In this brilliant young adult version of the National Book Award-winning “Stamped from the Beginning” by the esteemed Ibram X. Kendi, Young Adult author Jason Reynolds breaks down the history of racism in an accessible, enlightening and interesting way, giving much food for thought and tools to become actively anti-racist.
This National Book Award-winning memoir teeters on being proclaimed a modern classic. It’s a heavy, but accessible, view into America's history of violence against Black people and what it is like to "inhabit a Black body". Written as a letter to his 15-year-old son, Samori, Coates poetically navigates his way through the history of his upbringing, growing up Black in Baltimore, life after the birth of his son, and the sobering view into a woman's life whose son was murdered by police. The common thread of living in constant fear weaves this letter together as systemic racism, slavery, mass incarceration and police brutality are explored and uncovered. Honest, raw and far from sugar-coated. The author narrates the audio version.
Anti-racism educator and professional diversity trainer Robin DeAngelo maps out the dangers of white defensiveness when the topic of race, systemic racism, and white privilege arise. Commonly referred to as "Racism 101 for white people,” this book lays out ways that white people can begin to sit in the uncomfortable reality of their emotions that cause, perhaps unintentionally, harm to people of color and perpetuate white supremacy that plagues our society. The perfect book for white people who believe themselves to be anti-racist looking to learn, grow and enact change.
Filled with scientific research and evidence-based studies that show how our implicit biases, which stem from our lived experiences and culture, affect the human brain's ability to view the world objectively when it comes to race.
Dr. Fleming breaks down why our society has us growing up to be "stupid" about race because that is how the system has been designed. Filled with historical research and societal analysis, this book helps the reader unlearn the racist ideas that have been fed to us for decades.
The bite-size chapters and earnest and concise writing make this book accessible to all who wish to talk about race, as well as for those who don't want to. From cultural appropriation to the school-to-prison pipeline, topics of timely interest are examined and explained in a straight-forward, conversational tone.
Shift the historical lens from a Eurocentric view to the perspective of the oppressed in America, and you get a very different history lesson than what was taught in school. Paul Ortiz describes the intersectionality of the cultures presented and Emancipatory internationalism in great detail in this meticulously researched account that includes almost 100-pages of end notes.
This expertly researched non-fiction work closely examines the de jure segregation that has plagued American cities and the scaffolding of systemic racism and its enduring repercussions. This dense and richly detailed exposé uncovers cases and decisions in local, state and federal governments that further ignited America's racial divide in regards to public housing, mortgage lending, racial zoning, school funding, and the unequal policing of these laws and how these decisions exacerbated the economic divide in our nation. An important read for anyone interested in the history of segregation and how those policies have shaped our world today.

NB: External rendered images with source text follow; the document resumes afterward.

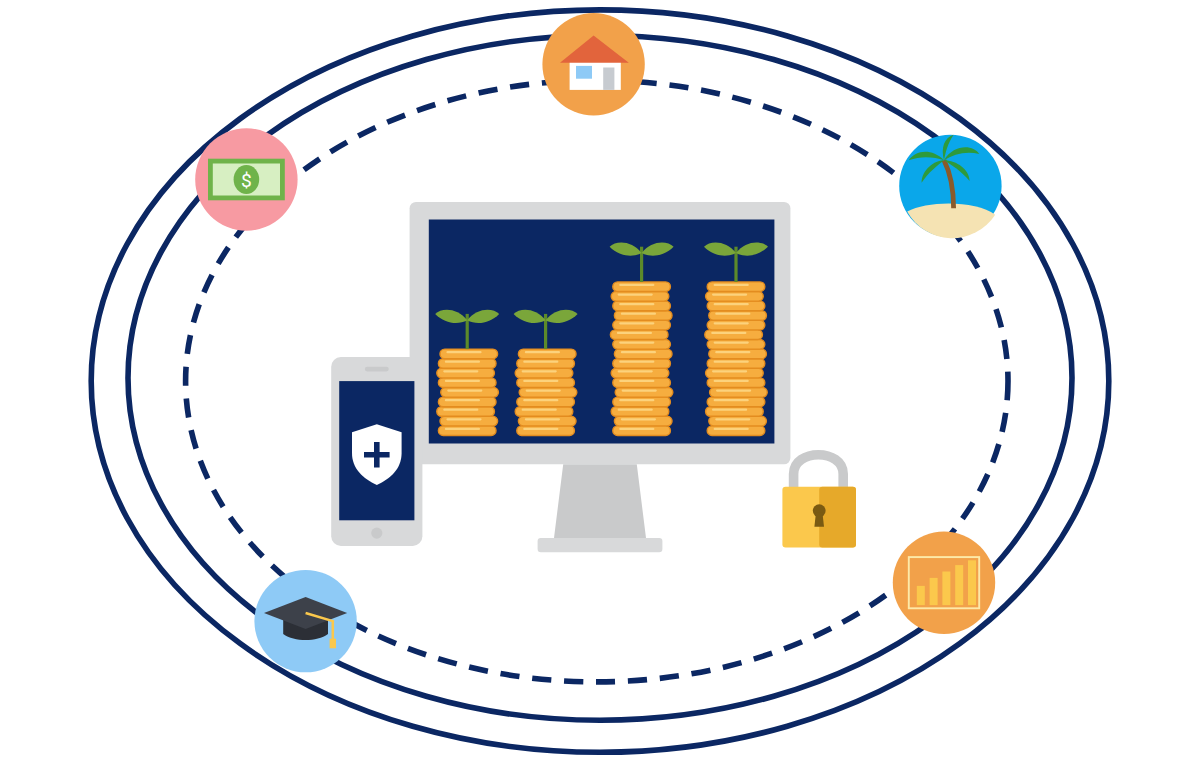
<!DOCTYPE html>
<html lang="en">
<head>
<meta charset="utf-8">
<title>Savings Growth Circle</title>
<link rel="stylesheet" href="https://fonts.googleapis.com/css2?family=Roboto:wght@700&display=swap">
<style>
  :root {
    --navy: #0b2763;
    --frame: #d8d9da;
    --stand: #c9cacb;
    --coin: #f6ad3f;
    --coin-edge: #e38c1f;
    --coin-shine: #fcd27c;
    --leaf: #7aa63a;
    --leaf-dark: #5c8a2a;
    --lock: #fbc84c;
    --lock-dark: #e6a92a;
    --orange: #f2a14a;
    --pink: #f79aa2;
    --sky: #0aa7ea;
    --pale-blue: #8ecaf6;
    --white: #ffffff;
  }
  html, body { margin: 0; padding: 0; overflow: hidden; background: var(--white); }
  .canvas { width: 1200px; height: 767px; display: block; font-family: 'Roboto', sans-serif; }
  .ring { fill: none; stroke: var(--navy); stroke-width: 3.5; }
  .ring-dashed { fill: none; stroke: var(--navy); stroke-width: 3.5; stroke-dasharray: 12 8; }
  .coin-body { fill: var(--coin); stroke: var(--coin-edge); stroke-width: 0.9; }
  .coin-shine { fill: var(--coin-shine); }
</style>
</head>
<body>
<svg class="canvas" viewBox="0 0 750 479" xmlns="http://www.w3.org/2000/svg" role="img" aria-label="Savings growth surrounded by life goals">
  <defs>
    <g id="coin">
      <rect class="coin-body" x="-18" y="0" width="36" height="6" rx="3"/>
      <rect class="coin-shine" x="-14" y="1.2" width="22" height="1.4" rx="0.7"/>
    </g>
    <g id="sprout">
      <path d="M0 0 V-22" stroke="var(--leaf-dark)" stroke-width="2" fill="none"/>
      <path d="M0 -18 C-6 -26 -16 -26 -20 -22 C-14 -16 -6 -15 0 -18 Z" fill="var(--leaf)"/>
      <path d="M0 -18 C6 -26 16 -26 20 -22 C14 -16 6 -15 0 -18 Z" fill="var(--leaf)"/>
    </g>
    <g id="short-stack">
      <use href="#coin" y="-6"/><use href="#coin" x="1" y="-12"/><use href="#coin" x="-1" y="-18"/>
      <use href="#coin" y="-24"/><use href="#coin" x="1.5" y="-30"/><use href="#coin" y="-36"/>
      <use href="#coin" x="-1" y="-42"/><use href="#coin" y="-48"/><use href="#coin" x="1" y="-54"/>
      <use href="#sprout" y="-54"/>
    </g>
    <g id="tall-stack">
      <use href="#coin" y="-6"/><use href="#coin" x="1" y="-12"/><use href="#coin" x="-1" y="-18"/>
      <use href="#coin" y="-24"/><use href="#coin" x="1.5" y="-30"/><use href="#coin" y="-36"/>
      <use href="#coin" x="-1" y="-42"/><use href="#coin" y="-48"/><use href="#coin" x="1" y="-54"/>
      <use href="#coin" y="-60"/><use href="#coin" x="-1.5" y="-66"/><use href="#coin" y="-72"/>
      <use href="#coin" x="1" y="-78"/><use href="#coin" y="-84"/><use href="#coin" x="-1" y="-90"/>
      <use href="#coin" y="-96"/>
      <use href="#sprout" y="-96"/>
    </g>
  </defs>

  <!-- rings -->
  <ellipse class="ring" cx="375" cy="238" rx="318" ry="232"/>
  <ellipse class="ring" cx="375" cy="236" rx="295" ry="214"/>
  <ellipse class="ring-dashed" cx="373" cy="238" rx="257" ry="188"/>

  <!-- monitor -->
  <g class="monitor">
    <path d="M352 290 H398 L404 338 H346 Z" fill="var(--stand)"/>
    <rect x="336" y="336" width="78" height="9" rx="2" fill="var(--frame)"/>
    <rect x="256" y="126" width="238" height="164" rx="4" fill="var(--frame)"/>
    <rect x="268" y="137" width="216" height="140" fill="var(--navy)"/>
    <use href="#short-stack" x="292" y="272"/>
    <use href="#short-stack" x="341" y="272"/>
    <use href="#tall-stack" x="401" y="272"/>
    <use href="#tall-stack" x="460" y="272"/>
  </g>

  <!-- phone -->
  <g class="phone">
    <rect x="207" y="223" width="57" height="118" rx="6" fill="var(--frame)"/>
    <rect x="212" y="238" width="47" height="87" fill="var(--navy)"/>
    <rect x="228" y="229" width="15" height="3" rx="1.5" fill="var(--stand)"/>
    <circle cx="235.5" cy="333" r="3.5" fill="var(--stand)"/>
    <path d="M235.5 265 L251 270 V283 C251 293 244 299 235.5 303 C227 299 220 293 220 283 V270 Z" fill="var(--white)"/>
    <path d="M235.5 276 V292 M227.5 284 H243.5" stroke="var(--navy)" stroke-width="3.5"/>
  </g>

  <!-- padlock -->
  <g class="padlock">
    <path d="M496 306 V296 C496 280 527 280 527 296 V306" fill="none" stroke="var(--stand)" stroke-width="6"/>
    <rect x="489" y="304" width="46" height="38" rx="2" fill="var(--lock)"/>
    <rect x="512" y="304" width="23" height="38" rx="2" fill="var(--lock-dark)"/>
    <circle cx="512" cy="319" r="4" fill="#7a5a12"/>
    <path d="M510 320 L509 329 H515 L514 320 Z" fill="#7a5a12"/>
  </g>

  <!-- house -->
  <g class="icon-home">
    <circle cx="371" cy="40" r="32" fill="var(--orange)"/>
    <rect x="356" y="36" width="32" height="20" fill="var(--white)"/>
    <path d="M350 39 L371 22 L393 39 Z" fill="#e2643c"/>
    <rect x="377" y="42" width="7" height="14" fill="#c7cbd0"/>
    <rect x="360" y="41" width="10" height="8" fill="#8ecaf6"/>
  </g>

  <!-- cash -->
  <g class="icon-cash">
    <circle cx="154" cy="112" r="32" fill="var(--pink)"/>
    <rect x="130" y="99" width="48" height="26" fill="#6fb34a"/>
    <rect x="133" y="102" width="42" height="20" fill="#d7efc2"/>
    <ellipse cx="154" cy="112" rx="8" ry="9" fill="#6fb34a"/>
    <text x="154" y="116.5" text-anchor="middle" font-size="12" fill="var(--white)">$</text>
  </g>

  <!-- beach -->
  <g class="icon-beach">
    <circle cx="594" cy="116" r="32" fill="var(--sky)"/>
    <path d="M567 132 C580 125 610 125 622 134 A32 32 0 0 1 567 132 Z" fill="#f5e3b3"/>
    <path d="M596 130 C596 118 594 108 590 100" stroke="#8a5a2b" stroke-width="3" fill="none"/>
    <path d="M590 100 C582 92 572 94 568 100 C576 97 584 98 590 100 Z M590 100 C596 90 608 90 612 96 C604 94 596 96 590 100 Z M590 100 C584 100 576 106 576 114 C580 108 586 103 590 100 Z M590 100 C598 100 606 106 606 113 C601 107 595 103 590 100 Z M590 100 C588 92 590 86 596 84 C592 90 591 95 590 100 Z" fill="#2e9a3c"/>
  </g>

  <!-- graduation -->
  <g class="icon-graduation">
    <circle cx="191" cy="388" r="32" fill="var(--pale-blue)"/>
    <path d="M177 386 V396 C184 401 198 401 205 396 V386 Z" fill="#2c2f36"/>
    <path d="M165 383 L191 373 L217 383 L191 393 Z" fill="#3d414a"/>
    <path d="M191 383 L208 388 V400" stroke="var(--lock)" stroke-width="1.6" fill="none"/>
    <rect x="206" y="399" width="4" height="6" fill="var(--lock)"/>
  </g>

  <!-- chart -->
  <g class="icon-chart">
    <circle cx="590" cy="364" r="32" fill="var(--orange)"/>
    <rect x="568" y="348" width="44" height="32" fill="none" stroke="#fde9a8" stroke-width="1.2"/>
    <rect x="573" y="366" width="5" height="12" fill="var(--lock)"/>
    <rect x="581" y="361" width="5" height="17" fill="var(--lock)"/>
    <rect x="589" y="357" width="5" height="21" fill="var(--lock)"/>
    <rect x="597" y="353" width="5" height="25" fill="var(--lock)"/>
    <rect x="605" y="350" width="5" height="28" fill="var(--lock)"/>
  </g>
</svg>
</body>
</html>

Inspired by Saad's 2018 wildly popular Instagram challenge of uncovering racist behaviors, this workbook is designed to be read and worked through over 28 days with journal prompts at the end of each chapter and questions to further ponder at the end of the book, which help readers become aware of their white privilege and how they can use it to help dismantle racism that embedded into our everyday lives.
These book recommendations were compiled by Richland Library's Let's Talk Race team and appeared in the July 10 issue of The State Newspaper. Find more resources, recommendations and information on race, equity and inclusion, here.